# What you will do
Go through the listing and copy each line with the string "late".

# Records shown
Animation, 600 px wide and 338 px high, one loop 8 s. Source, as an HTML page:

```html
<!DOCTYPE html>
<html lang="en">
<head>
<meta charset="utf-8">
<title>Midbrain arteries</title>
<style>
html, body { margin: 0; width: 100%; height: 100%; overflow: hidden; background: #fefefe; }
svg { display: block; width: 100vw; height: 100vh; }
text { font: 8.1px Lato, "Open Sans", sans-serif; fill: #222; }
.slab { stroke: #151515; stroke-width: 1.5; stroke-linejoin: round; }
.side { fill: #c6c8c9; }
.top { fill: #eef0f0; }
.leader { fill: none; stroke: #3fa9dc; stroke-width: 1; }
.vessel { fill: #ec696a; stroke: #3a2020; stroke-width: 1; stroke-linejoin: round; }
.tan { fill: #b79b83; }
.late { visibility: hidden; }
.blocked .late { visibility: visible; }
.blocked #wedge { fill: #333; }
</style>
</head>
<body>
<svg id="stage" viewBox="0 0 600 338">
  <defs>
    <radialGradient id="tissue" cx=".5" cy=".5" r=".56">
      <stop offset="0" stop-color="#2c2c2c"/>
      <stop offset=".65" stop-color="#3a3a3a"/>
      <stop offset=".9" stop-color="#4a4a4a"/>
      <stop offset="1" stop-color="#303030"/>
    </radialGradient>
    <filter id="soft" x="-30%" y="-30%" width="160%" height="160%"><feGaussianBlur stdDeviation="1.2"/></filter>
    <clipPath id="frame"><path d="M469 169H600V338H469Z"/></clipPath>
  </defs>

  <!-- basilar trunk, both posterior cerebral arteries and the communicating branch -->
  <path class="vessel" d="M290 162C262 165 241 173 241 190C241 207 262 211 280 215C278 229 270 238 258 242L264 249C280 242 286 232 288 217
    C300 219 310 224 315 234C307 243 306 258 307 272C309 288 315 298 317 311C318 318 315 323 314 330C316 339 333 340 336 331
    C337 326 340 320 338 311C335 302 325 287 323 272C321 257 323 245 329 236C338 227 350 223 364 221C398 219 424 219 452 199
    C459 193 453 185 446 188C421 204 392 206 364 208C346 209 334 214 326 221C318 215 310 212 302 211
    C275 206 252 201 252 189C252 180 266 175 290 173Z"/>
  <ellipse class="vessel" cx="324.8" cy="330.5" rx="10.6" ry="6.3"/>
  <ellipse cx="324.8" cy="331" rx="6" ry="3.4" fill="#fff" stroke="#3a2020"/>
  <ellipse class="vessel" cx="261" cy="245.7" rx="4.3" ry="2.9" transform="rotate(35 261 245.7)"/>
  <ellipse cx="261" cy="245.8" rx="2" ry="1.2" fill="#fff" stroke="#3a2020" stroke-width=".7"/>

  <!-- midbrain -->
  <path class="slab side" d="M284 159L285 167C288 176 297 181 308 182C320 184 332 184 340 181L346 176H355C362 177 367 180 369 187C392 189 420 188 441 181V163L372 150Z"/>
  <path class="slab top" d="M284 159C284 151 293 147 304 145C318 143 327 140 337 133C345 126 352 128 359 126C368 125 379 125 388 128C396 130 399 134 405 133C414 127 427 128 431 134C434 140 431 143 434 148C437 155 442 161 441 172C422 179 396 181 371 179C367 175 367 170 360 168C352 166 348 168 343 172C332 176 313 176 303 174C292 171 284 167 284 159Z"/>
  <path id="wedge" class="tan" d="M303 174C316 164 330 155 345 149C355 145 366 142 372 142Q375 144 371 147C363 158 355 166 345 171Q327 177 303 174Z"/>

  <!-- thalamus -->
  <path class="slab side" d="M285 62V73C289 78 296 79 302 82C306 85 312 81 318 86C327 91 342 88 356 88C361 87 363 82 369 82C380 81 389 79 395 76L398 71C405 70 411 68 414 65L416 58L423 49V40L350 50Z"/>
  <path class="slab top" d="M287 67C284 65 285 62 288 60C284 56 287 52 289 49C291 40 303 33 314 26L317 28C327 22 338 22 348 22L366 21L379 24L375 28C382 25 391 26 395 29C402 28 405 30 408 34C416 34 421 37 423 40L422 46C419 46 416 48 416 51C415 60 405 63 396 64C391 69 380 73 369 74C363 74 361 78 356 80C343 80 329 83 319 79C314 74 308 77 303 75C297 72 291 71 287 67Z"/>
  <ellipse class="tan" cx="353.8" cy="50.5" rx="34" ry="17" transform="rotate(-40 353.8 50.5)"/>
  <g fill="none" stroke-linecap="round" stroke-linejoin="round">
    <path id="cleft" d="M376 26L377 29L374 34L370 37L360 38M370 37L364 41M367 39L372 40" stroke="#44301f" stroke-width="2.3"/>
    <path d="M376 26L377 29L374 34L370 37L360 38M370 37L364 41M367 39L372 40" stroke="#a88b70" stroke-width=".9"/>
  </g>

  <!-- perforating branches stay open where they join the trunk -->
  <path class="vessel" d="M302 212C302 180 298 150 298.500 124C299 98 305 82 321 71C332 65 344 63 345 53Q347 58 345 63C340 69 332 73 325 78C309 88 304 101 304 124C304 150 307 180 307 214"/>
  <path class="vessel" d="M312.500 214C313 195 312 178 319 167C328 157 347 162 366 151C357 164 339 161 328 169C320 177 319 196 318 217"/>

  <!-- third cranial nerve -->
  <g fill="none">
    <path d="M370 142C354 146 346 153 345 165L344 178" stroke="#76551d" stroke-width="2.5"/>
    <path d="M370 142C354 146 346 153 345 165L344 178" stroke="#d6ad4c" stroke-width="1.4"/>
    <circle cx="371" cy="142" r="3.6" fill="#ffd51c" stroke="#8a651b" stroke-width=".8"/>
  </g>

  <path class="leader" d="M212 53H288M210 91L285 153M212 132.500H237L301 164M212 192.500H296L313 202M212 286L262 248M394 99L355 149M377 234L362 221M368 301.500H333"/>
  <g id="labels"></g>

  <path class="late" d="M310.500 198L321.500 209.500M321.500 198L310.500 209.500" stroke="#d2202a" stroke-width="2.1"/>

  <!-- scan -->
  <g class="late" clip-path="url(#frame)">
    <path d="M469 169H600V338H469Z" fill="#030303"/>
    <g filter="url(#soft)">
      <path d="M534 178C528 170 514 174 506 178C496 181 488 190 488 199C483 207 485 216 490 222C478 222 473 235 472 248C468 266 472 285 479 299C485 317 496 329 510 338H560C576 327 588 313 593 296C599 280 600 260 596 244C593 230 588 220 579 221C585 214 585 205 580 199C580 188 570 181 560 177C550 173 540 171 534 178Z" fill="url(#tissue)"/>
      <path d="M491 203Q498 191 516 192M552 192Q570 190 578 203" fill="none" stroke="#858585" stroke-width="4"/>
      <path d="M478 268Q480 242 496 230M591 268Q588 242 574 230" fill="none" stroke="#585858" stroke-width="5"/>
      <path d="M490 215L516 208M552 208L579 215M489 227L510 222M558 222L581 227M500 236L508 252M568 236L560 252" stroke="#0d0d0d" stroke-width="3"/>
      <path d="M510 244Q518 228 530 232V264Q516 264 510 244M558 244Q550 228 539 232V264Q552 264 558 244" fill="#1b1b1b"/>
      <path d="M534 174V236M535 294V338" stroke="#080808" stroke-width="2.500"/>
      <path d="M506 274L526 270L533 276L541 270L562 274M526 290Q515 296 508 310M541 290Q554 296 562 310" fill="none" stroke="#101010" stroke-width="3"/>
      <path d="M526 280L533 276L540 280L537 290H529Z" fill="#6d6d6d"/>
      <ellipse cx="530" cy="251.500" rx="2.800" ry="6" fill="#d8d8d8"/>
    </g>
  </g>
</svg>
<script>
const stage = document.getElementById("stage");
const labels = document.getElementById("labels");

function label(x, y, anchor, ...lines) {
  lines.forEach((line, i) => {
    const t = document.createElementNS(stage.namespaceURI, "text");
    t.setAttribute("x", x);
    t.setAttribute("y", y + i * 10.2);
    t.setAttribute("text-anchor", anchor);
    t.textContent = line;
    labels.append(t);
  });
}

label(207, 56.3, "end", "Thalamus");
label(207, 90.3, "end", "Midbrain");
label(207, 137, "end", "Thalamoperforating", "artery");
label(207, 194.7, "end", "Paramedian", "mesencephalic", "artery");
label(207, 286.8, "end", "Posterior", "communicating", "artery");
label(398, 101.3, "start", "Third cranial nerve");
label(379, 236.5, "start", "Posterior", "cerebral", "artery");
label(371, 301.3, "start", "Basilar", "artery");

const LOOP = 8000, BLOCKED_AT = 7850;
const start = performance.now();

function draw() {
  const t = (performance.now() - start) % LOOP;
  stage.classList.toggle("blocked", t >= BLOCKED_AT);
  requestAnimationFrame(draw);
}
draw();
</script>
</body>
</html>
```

# Task output
.late { visibility: hidden; }
.blocked .late { visibility: visible; }
  <path class="late" d="M310.500 198L321.500 209.500M321.500 198L310.500 209.500" stroke="#d2202a" stroke-width="2.1"/>
  <g class="late" clip-path="url(#frame)">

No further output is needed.